These stories make one thing clear. As long as independent creators seek to monetize our work, we will be reliant on the terms and conditions of payment processors and web platforms. But this is where the situation is different now from 2012. One of the responses I’ve seen most to the Only Fans focuses on the role of crypto, built on blockchain technology. Blockchain technology provides decentralisation. There are two sides to this which tackle this twin dependence. First is cryptocurrency – payment that has no reliance upon a provider’s terms and conditions. And as the rise of non fungible tokens, or NFTs, has shown this year, it is possible to create digital content that is not dependent on a web platform’s terms for its distribution.
Of course, blockchain technology has a history of association with unregulated territory. It has tended to be something that made people nervous about it. But the increasing encroachment of regulation on the infrastructure on which we rely means that maybe, in future, this element of crypto will drive its growth.
Black Indie Author Day
The publishing industry has realised in the past few years the extent of the diversity issue it has. That realisation has happened very slowly. It started with the Vida count. This brought recognition that when it comes to the coverage of titles in major publications, there has been a real gender inequality. Books like The Good Immigrant have highlighted the industry’s pretty shabby record on race. And in the past two years scandals with the Romance Writers of America awards, and just this month the response to criticism of Kate Clanchy’s book “Some Kids I Taught and What they Taught Me”, have shown that the industry is only just beginning to get to grips with the problem.
There has been far less coverage of diversity in indie publishing. In a way this is inevitable. While we have organizations like ALLi that advocate and bring us together, the whole thing about being indie is that it’s harder to see our contours as a group. Indie Land should, in theory, provide a home for all. In practice, it doesn’t always feel that way.
So it’s great to be able to cover two related events. Last Saturday was Black Independent Authors Day, an annual event staged on August 21st. It is an online celebration of the wealth of talented black indie authors writing every kind of book you can imagine.
Read Black Fantasy
A much more focused and ongoing campaign is Benu Media’s Read Black Fantasy. The campaign puts the spotlight on Black fantasy writers, especially highlighting the indie community. It is an appropriate genre for such a campaign. The #publishingpaidme campaign of 2020 highlighting unequal pay in publishing for writers of colour was driven by SFF’s N K Jemisin.

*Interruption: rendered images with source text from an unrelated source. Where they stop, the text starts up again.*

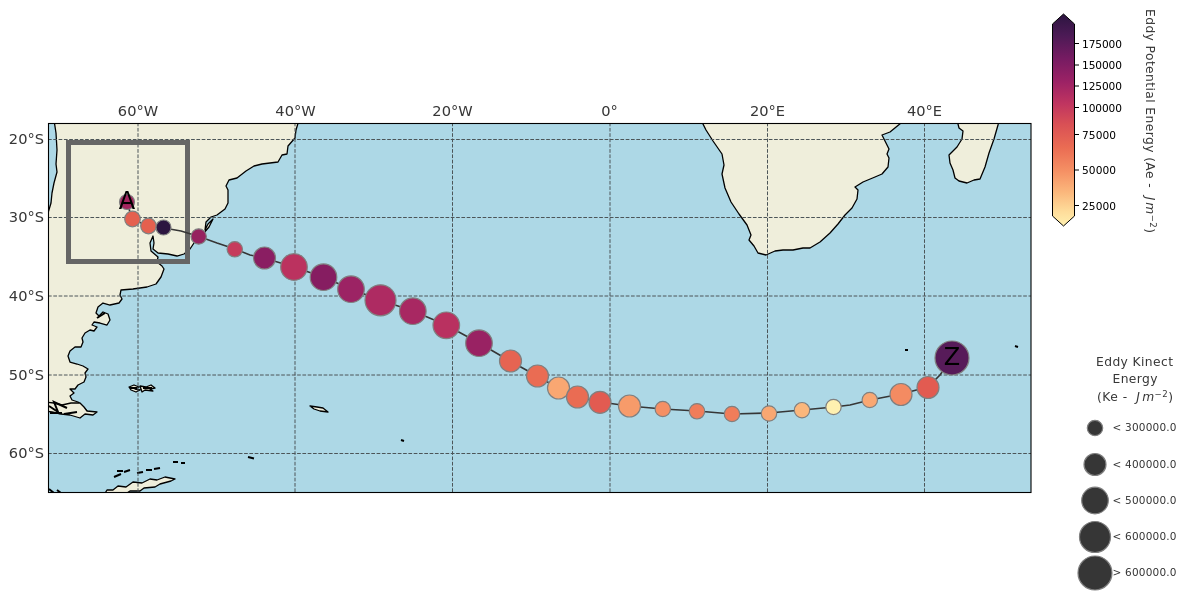
<!DOCTYPE html>
<html lang="en">
<head>
<meta charset="utf-8">
<title>Eddy energy along a cyclone track</title>
<style>
:root{--sea:#add8e6;--land:#efeedb;--ink:#000;--label:#363636;--dot:#363636;--edge:#808080;--box:#666}
html,body{margin:0;background:#fff;overflow:hidden}
svg{display:block;width:1200px;height:612px;font-family:"DejaVu Sans",sans-serif}
.land path{fill:var(--land);stroke:var(--ink);stroke-width:1.3;stroke-linejoin:round}
.grid{stroke:#4c5558;stroke-width:1;stroke-dasharray:3.7 1.6;fill:none}
.degrees{font-size:14.6px;fill:var(--label)}
.lon{text-anchor:middle}
.lat{text-anchor:end}
.track-line{fill:none;stroke:#363636;stroke-width:1.6}
.track circle,.sizes circle{stroke:var(--edge);stroke-width:1.2}
.sizes circle{fill:var(--dot)}
.endpoint{font-size:24px;text-anchor:middle;fill:var(--ink)}
.ticks{font-size:10.6px;fill:var(--ink)}
.tick-marks{stroke:var(--ink);stroke-width:1}
.title{font-size:12.3px;fill:var(--label)}
.unit{font-style:italic}
.size-labels{font-size:10.5px;fill:var(--label)}
</style>
</head>
<body>
<svg width="1200" height="612" viewBox="0 0 1200 612" role="img" aria-label="Map of a cyclone track from South America to the southern Indian Ocean with eddy energy at each point">
<defs>
<clipPath id="map-frame"><rect x="48.5" y="123.5" width="982.5" height="369"/></clipPath>
<linearGradient id="energy" x1="0" y1="0" x2="0" y2="1">
<stop offset="0" stop-color="#2c1540"/>
<stop offset=".1" stop-color="#4b1a55"/>
<stop offset=".21" stop-color="#761b62"/>
<stop offset=".32" stop-color="#9c2265"/>
<stop offset=".42" stop-color="#bf3460"/>
<stop offset=".52" stop-color="#d95055"/>
<stop offset=".63" stop-color="#ea6c53"/>
<stop offset=".74" stop-color="#f59064"/>
<stop offset=".84" stop-color="#fbb77c"/>
<stop offset=".93" stop-color="#fedc9a"/>
<stop offset="1" stop-color="#fff0b0"/>
</linearGradient>
</defs>

<g class="map" clip-path="url(#map-frame)">
<rect x="48" y="123" width="984" height="370" fill="var(--sea)"/>
<g class="land">
<path id="south-america" d="M54 120L56 133L57 150L56 164L57 172L54 183L52 193L51 203L48 213L40 220V410L49 408L55 410L60 407L66 410L71 408L78 411L87 411L83 407L78 402L72 400L70 396L74 393L70 389L75 389L78 385L84 382L86 377L85 373L88 369L83 366L77 364L70 362L68 356L70 351L75 347L81 347L83 342L82 338L85 333L90 330L94 331L97 327L92 325L94 322L100 323L107 325L110 320L108 314L103 312L99 316L96 313L98 307L103 303L110 305L119 303L122 299L120 295L121 290L133 289L147 287L156 284L161 277L164 269L162 266L157 262L158 257L151 251L150 243L153 236L154 243L153 249L158 253L168 254L177 256L184 254L190 249L196 240L203 234L209 227L213 219L208 224L205 230L206 222L211 217L217 215L225 209L228 203L228 190L226 186L229 180L237 178L246 171L254 166L262 164L278 162L282 155L287 154L288 146L295 138L296 130L299 120Z"/>
<path id="tierra-del-fuego" d="M45 402L54 403L62 405L71 403L80 403L84 407L87 411L97 412L93 415L85 414L80 418L70 415L61 414L52 412L45 411Z"/>
<path id="africa" d="M701 120L706 130L713 141L722 154L724 165L722 174L725 188L731 202L739 214L747 225L751 235L749 240L754 246L758 253L766 255L775 251L783 250L793 250L803 248L810 248L820 242L830 233L838 224L845 215L852 208L857 199L858 190L855 187L863 182L875 177L882 174L888 167L889 158L887 154L889 149L885 141L882 135L890 132L901 123L902 120Z"/>
<path id="madagascar" d="M957 120L959 128L963 131L962 139L957 147L949 155L950 163L953 170L955 178L959 181L967 183L974 180L980 179L985 167L989 153L994 139L998 125L999 120Z"/>
<path id="antarctic-peninsula" d="M104 495L107 490L113 490L118 486L126 487L133 482L142 483L150 479L157 480L165 477L175 479L171 481L160 484L155 487L144 488L140 491L130 491L124 495Z"/>
<path id="falklands" d="M129 387L134 385L139 387L135 389L140 390L136 392L131 390ZM140 386L146 387L151 385L155 388L150 389L153 391L145 390L142 392Z"/>
<path id="south-georgia" d="M310 406L317 407L323 408L328 412L320 411L314 409Z"/>
</g>
<g class="islets" fill="none" stroke="#000" stroke-width="2">
<path d="M49 406L58 412L54 402L67 408M64 414L77 412M50 413H62M130 388H137M143 388H152M97 318L105 313"/>
<path d="M114 477L121 474M124 472L130 470M137 473L143 472M146 470H152M154 469L160 468M173 462H178M181 463H185M117 471H123M49 489L54 493M57 490L61 493M248 457L254 458.500M401 440L404 441M905 350H908M1015 346L1018 347"/>
</g>
<path class="grid" d="M138 492V123M295 492V123M452.500 492V123M610 492V123M767.500 492V123M924.500 492V123M48 139.500H1031M48 217.500H1031M48 296H1031M48 375H1031M48 453.500H1031"/>
</g>
<rect x="48.500" y="123.500" width="982.500" height="369" fill="none" stroke="#000" stroke-width="1.100"/>

<rect class="genesis-area" x="68.500" y="142.500" width="119" height="119" fill="none" stroke="var(--box)" stroke-width="5"/>

<path class="track-line" d="M127 202L132 219L148 226L164 228L181 231L199 236.500L217 243L235 249L250 255L264 258L294 267L323 277L351 289L380 300L413 311L446 325L479 343L510 361L537 376L558 388L577 397L600 402L629 406L663 409L697 411L732 414L769 413L802 410L834 407L850 405L870 400L901 394L928 387L940 375L952 358"/>
<g class="track">
<circle cx="127" cy="202" r="7.500" fill="#a3265f"/>
<circle cx="132.500" cy="219" r="7.800" fill="#e4604f"/>
<circle cx="148.500" cy="226" r="7.800" fill="#e4604f"/>
<circle cx="163.500" cy="227.500" r="7.500" fill="#2c1540"/>
<circle cx="198.700" cy="236.500" r="7.700" fill="#96215f"/>
<circle cx="234.800" cy="249.300" r="7.700" fill="#c63c5c"/>
<circle cx="264.500" cy="258" r="11" fill="#8a1e62"/>
<circle cx="294" cy="267" r="13.300" fill="#bb325f"/>
<circle cx="323.500" cy="277.200" r="13.300" fill="#861d61"/>
<circle cx="351" cy="289.200" r="13.300" fill="#9c2364"/>
<circle cx="380.500" cy="300.300" r="15.500" fill="#ae2b62"/>
<circle cx="412.800" cy="311.200" r="13.300" fill="#a82862"/>
<circle cx="446.300" cy="325.300" r="13.300" fill="#b93160"/>
<circle cx="479" cy="343.200" r="13.300" fill="#992263"/>
<circle cx="510.500" cy="361" r="11" fill="#e66452"/>
<circle cx="537.500" cy="376" r="11" fill="#ea6c53"/>
<circle cx="558.500" cy="388" r="11" fill="#f9a772"/>
<circle cx="577.500" cy="397" r="11" fill="#ea6c53"/>
<circle cx="600" cy="402.300" r="11" fill="#e25b51"/>
<circle cx="629.500" cy="406" r="11" fill="#f79b6a"/>
<circle cx="662.800" cy="409" r="7.700" fill="#f58f64"/>
<circle cx="697" cy="411.300" r="7.700" fill="#f07d5a"/>
<circle cx="732" cy="414" r="7.700" fill="#f07d5a"/>
<circle cx="769" cy="413.500" r="7.700" fill="#f9a772"/>
<circle cx="802" cy="410.200" r="7.700" fill="#fbb77c"/>
<circle cx="833.500" cy="407" r="7.700" fill="#fff0b0"/>
<circle cx="869.800" cy="400" r="7.700" fill="#f9a772"/>
<circle cx="901" cy="394.500" r="11" fill="#f48b62"/>
<circle cx="928" cy="387.500" r="11" fill="#e25b51"/>
<circle cx="952" cy="358" r="17" fill="#571b59"/>
</g>
<g class="endpoint">
<text x="127" y="209">A</text>
<text x="952" y="365">Z</text>
</g>

<g class="degrees lon">
<text x="138" y="116">60°W</text>
<text x="295.500" y="116">40°W</text>
<text x="452.500" y="116">20°W</text>
<text x="609.500" y="116">0°</text>
<text x="767.500" y="116">20°E</text>
<text x="924.500" y="116">40°E</text>
</g>
<g class="degrees lat">
<text x="44" y="144">20°S</text>
<text x="44" y="222">30°S</text>
<text x="44" y="301">40°S</text>
<text x="44" y="380">50°S</text>
<text x="44" y="458">60°S</text>
</g>

<g class="colour-scale">
<path d="M1052.500 24L1063.500 14L1074.500 24V216L1063.500 226L1052.500 216Z" fill="url(#energy)" stroke="#000" stroke-width="1"/>
<path class="tick-marks" d="M1075 43.500h4M1075 65h4M1075 86h4M1075 107.500h4M1075 134.500h4M1075 170h4M1075 205.500h4"/>
<g class="ticks">
<text x="1082" y="47.500" textLength="40">175000</text>
<text x="1082" y="69" textLength="40">150000</text>
<text x="1082" y="90" textLength="40">125000</text>
<text x="1082" y="111.500" textLength="40">100000</text>
<text x="1082" y="138.500" textLength="34">75000</text>
<text x="1082" y="174" textLength="34">50000</text>
<text x="1082" y="209.500" textLength="34">25000</text>
</g>
<text class="title" transform="translate(1146 9) rotate(90)" textLength="224">Eddy Potential Energy (Ae -&#160; <tspan class="unit">J&#8202;m</tspan><tspan font-size="8.600" dy="-4">−2</tspan><tspan dy="4">)</tspan></text>
</g>

<g class="size-scale">
<g class="title" text-anchor="middle">
<text x="1134.500" y="366" textLength="77">Eddy Kinect</text>
<text x="1135" y="382.500" textLength="45">Energy</text>
<text x="1135" y="401" textLength="76">(Ke -&#160; <tspan class="unit">J&#8202;m</tspan><tspan font-size="8.600" dy="-4">−2</tspan><tspan dy="4">)</tspan></text>
</g>
<g class="sizes">
<circle cx="1095" cy="428" r="7.700"/>
<circle cx="1095" cy="464.500" r="11"/>
<circle cx="1095" cy="500.500" r="13.300"/>
<circle cx="1095" cy="537" r="15.500"/>
<circle cx="1095" cy="573" r="17"/>
</g>
<g class="size-labels">
<text x="1112.500" y="431" textLength="64">&lt; 300000.0</text>
<text x="1112.500" y="467.500" textLength="64">&lt; 400000.0</text>
<text x="1112.500" y="503.500" textLength="64">&lt; 500000.0</text>
<text x="1112.500" y="540" textLength="64">&lt; 600000.0</text>
<text x="1112.500" y="576" textLength="64">&gt; 600000.0</text>
</g>
</g>
</svg>
</body>
</html>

Possibly because SFF was involved in some really unpleasant episodes, such as the Sad Puppy movement that came out of Gamergate, earlier than a lot of areas it has tended to take a lead, and this is a really fabulous initiative.
Reading Online Continues to Grow
This Friday sees the European Speed Reading Championship. Part of the annual Mind Sports Olympiad, you can enter the competition for free here. I’ve been lucky enough to win for three years, and one of the reasons I keep coming back is that you get a free advanced copy of a great book. This year, for obvious reasons, the event will be held online. And that’s why I wanted to mention it. Because Mark Williams has a great piece about the continued growth of online reading. This means reading actually online – as opposed to downloading material. The latest huge development is DC Comics’ partnering with Webtoon. This will bring comics to a much wider audience. What is remarkable is despite the vast size of this audience (Wattpad is just one player) publishers haven’t caught on fully.What the Only Fans content ban means for indie authors and other top #selfpub news stories for #indieauthors, in one quick read, by #ALLi News Editor Dan Holloway @agnieszkasshoes #digitaleconomy #publishingopenup Click To Tweet
Upcoming Conferences and Events
Help us fill this with great online events in the coming weeks and months. I highly recommend this great list of online writers’ conferences from Nate Hoffelder, some of which are indie-inclusive.
Historical Novel Society Australia, Writing Bootcamp, 16-17 Oct (early bird tickets until 24 September)